Among the records, find the lines that hold the string "from" and return them.

* _DATA SUPPLIED_:
****************

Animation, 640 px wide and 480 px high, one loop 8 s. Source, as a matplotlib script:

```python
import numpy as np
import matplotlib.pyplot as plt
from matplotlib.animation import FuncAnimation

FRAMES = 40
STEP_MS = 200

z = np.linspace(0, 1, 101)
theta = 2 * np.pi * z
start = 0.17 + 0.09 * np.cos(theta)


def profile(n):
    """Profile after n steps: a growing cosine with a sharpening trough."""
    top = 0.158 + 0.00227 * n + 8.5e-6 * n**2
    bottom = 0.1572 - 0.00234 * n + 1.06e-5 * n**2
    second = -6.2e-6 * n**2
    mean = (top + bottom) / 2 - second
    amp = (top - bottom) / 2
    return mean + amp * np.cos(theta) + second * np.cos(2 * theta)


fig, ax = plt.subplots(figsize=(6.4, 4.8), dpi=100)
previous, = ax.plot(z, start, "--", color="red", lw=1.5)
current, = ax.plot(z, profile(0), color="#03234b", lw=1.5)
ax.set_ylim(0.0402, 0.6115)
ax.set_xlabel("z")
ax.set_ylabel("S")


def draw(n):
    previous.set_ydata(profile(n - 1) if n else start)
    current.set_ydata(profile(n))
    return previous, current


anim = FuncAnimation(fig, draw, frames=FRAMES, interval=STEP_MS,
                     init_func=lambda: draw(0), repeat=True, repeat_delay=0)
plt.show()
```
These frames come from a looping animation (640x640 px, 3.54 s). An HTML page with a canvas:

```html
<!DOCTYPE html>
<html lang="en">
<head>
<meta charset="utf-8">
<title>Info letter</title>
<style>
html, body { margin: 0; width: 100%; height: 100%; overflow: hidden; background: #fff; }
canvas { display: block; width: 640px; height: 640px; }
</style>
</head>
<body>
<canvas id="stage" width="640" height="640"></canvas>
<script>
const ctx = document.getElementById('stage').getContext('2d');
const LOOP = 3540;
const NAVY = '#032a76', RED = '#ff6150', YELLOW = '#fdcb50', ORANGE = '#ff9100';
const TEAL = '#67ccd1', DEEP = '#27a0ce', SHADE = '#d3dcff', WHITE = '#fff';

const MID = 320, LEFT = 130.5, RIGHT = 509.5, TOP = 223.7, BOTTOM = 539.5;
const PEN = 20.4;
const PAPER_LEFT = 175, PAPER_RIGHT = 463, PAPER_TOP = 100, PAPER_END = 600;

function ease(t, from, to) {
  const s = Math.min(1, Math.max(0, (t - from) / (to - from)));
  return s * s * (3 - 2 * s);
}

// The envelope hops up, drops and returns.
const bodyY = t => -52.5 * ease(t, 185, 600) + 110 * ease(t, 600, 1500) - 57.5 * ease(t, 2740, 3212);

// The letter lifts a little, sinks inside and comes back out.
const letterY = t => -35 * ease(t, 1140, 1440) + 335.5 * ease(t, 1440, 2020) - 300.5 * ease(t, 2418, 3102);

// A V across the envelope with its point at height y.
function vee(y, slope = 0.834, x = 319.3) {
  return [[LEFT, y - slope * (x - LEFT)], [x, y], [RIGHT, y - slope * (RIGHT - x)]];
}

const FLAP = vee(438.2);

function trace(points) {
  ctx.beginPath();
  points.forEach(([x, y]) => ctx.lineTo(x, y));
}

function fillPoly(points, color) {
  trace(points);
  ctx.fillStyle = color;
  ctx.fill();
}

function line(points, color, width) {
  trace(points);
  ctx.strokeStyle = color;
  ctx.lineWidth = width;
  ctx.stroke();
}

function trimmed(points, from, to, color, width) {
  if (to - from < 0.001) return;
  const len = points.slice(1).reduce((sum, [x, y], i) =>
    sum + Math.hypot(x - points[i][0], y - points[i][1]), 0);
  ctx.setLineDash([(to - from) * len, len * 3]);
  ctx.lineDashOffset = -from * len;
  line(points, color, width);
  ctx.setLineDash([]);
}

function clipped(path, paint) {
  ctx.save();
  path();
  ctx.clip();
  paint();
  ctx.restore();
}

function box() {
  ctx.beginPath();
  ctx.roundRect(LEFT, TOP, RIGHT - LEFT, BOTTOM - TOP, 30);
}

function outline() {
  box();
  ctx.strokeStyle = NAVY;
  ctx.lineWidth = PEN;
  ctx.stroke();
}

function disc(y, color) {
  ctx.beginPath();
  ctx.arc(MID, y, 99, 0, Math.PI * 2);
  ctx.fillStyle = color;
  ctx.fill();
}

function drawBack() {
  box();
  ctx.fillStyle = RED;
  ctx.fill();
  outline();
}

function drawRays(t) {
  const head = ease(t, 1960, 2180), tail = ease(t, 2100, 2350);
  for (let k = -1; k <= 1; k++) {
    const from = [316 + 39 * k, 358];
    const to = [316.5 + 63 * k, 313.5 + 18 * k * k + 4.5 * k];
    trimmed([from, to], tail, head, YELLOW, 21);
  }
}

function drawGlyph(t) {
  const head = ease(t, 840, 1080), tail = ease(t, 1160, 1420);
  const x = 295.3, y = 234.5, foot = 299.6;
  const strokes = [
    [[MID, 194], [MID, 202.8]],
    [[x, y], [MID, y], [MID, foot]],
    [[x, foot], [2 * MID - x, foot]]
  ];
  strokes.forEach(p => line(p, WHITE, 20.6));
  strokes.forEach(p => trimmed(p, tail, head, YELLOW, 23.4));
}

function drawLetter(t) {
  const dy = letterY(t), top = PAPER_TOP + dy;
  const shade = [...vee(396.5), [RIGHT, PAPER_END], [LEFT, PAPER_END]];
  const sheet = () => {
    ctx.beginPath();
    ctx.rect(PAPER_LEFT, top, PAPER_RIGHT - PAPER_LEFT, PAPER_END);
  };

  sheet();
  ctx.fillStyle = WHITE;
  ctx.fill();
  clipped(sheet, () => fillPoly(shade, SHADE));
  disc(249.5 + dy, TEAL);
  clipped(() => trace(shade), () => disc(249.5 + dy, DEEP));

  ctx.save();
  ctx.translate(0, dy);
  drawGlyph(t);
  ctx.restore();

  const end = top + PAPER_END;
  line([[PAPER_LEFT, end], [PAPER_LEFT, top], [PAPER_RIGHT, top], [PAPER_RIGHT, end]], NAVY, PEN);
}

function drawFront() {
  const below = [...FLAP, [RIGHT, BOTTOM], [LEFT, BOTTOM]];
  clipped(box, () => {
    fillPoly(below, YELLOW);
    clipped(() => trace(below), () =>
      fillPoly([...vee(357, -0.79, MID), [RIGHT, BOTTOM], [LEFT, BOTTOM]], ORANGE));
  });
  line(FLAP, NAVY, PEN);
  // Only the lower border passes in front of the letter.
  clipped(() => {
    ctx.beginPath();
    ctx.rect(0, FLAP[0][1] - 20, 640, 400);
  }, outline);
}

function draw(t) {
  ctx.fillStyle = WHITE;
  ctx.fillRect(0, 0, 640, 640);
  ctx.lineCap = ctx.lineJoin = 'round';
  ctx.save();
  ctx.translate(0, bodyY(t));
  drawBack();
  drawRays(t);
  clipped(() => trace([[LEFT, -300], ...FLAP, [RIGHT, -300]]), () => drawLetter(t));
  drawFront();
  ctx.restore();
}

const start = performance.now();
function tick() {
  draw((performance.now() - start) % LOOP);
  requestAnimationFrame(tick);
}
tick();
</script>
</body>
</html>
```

****************

* _SOLUTION TO THIS EXERCISE_:
from matplotlib.animation import FuncAnimation
These frames come from a looping animation (640x640 px, 3.54 s). An HTML page with a canvas:
function ease(t, from, to) {
  const s = Math.min(1, Math.max(0, (t - from) / (to - from)));
function trimmed(points, from, to, color, width) {
  if (to - from < 0.001) return;
  ctx.setLineDash([(to - from) * len, len * 3]);
  ctx.lineDashOffset = -from * len;
    const from = [316 + 39 * k, 358];
    trimmed([from, to], tail, head, YELLOW, 21);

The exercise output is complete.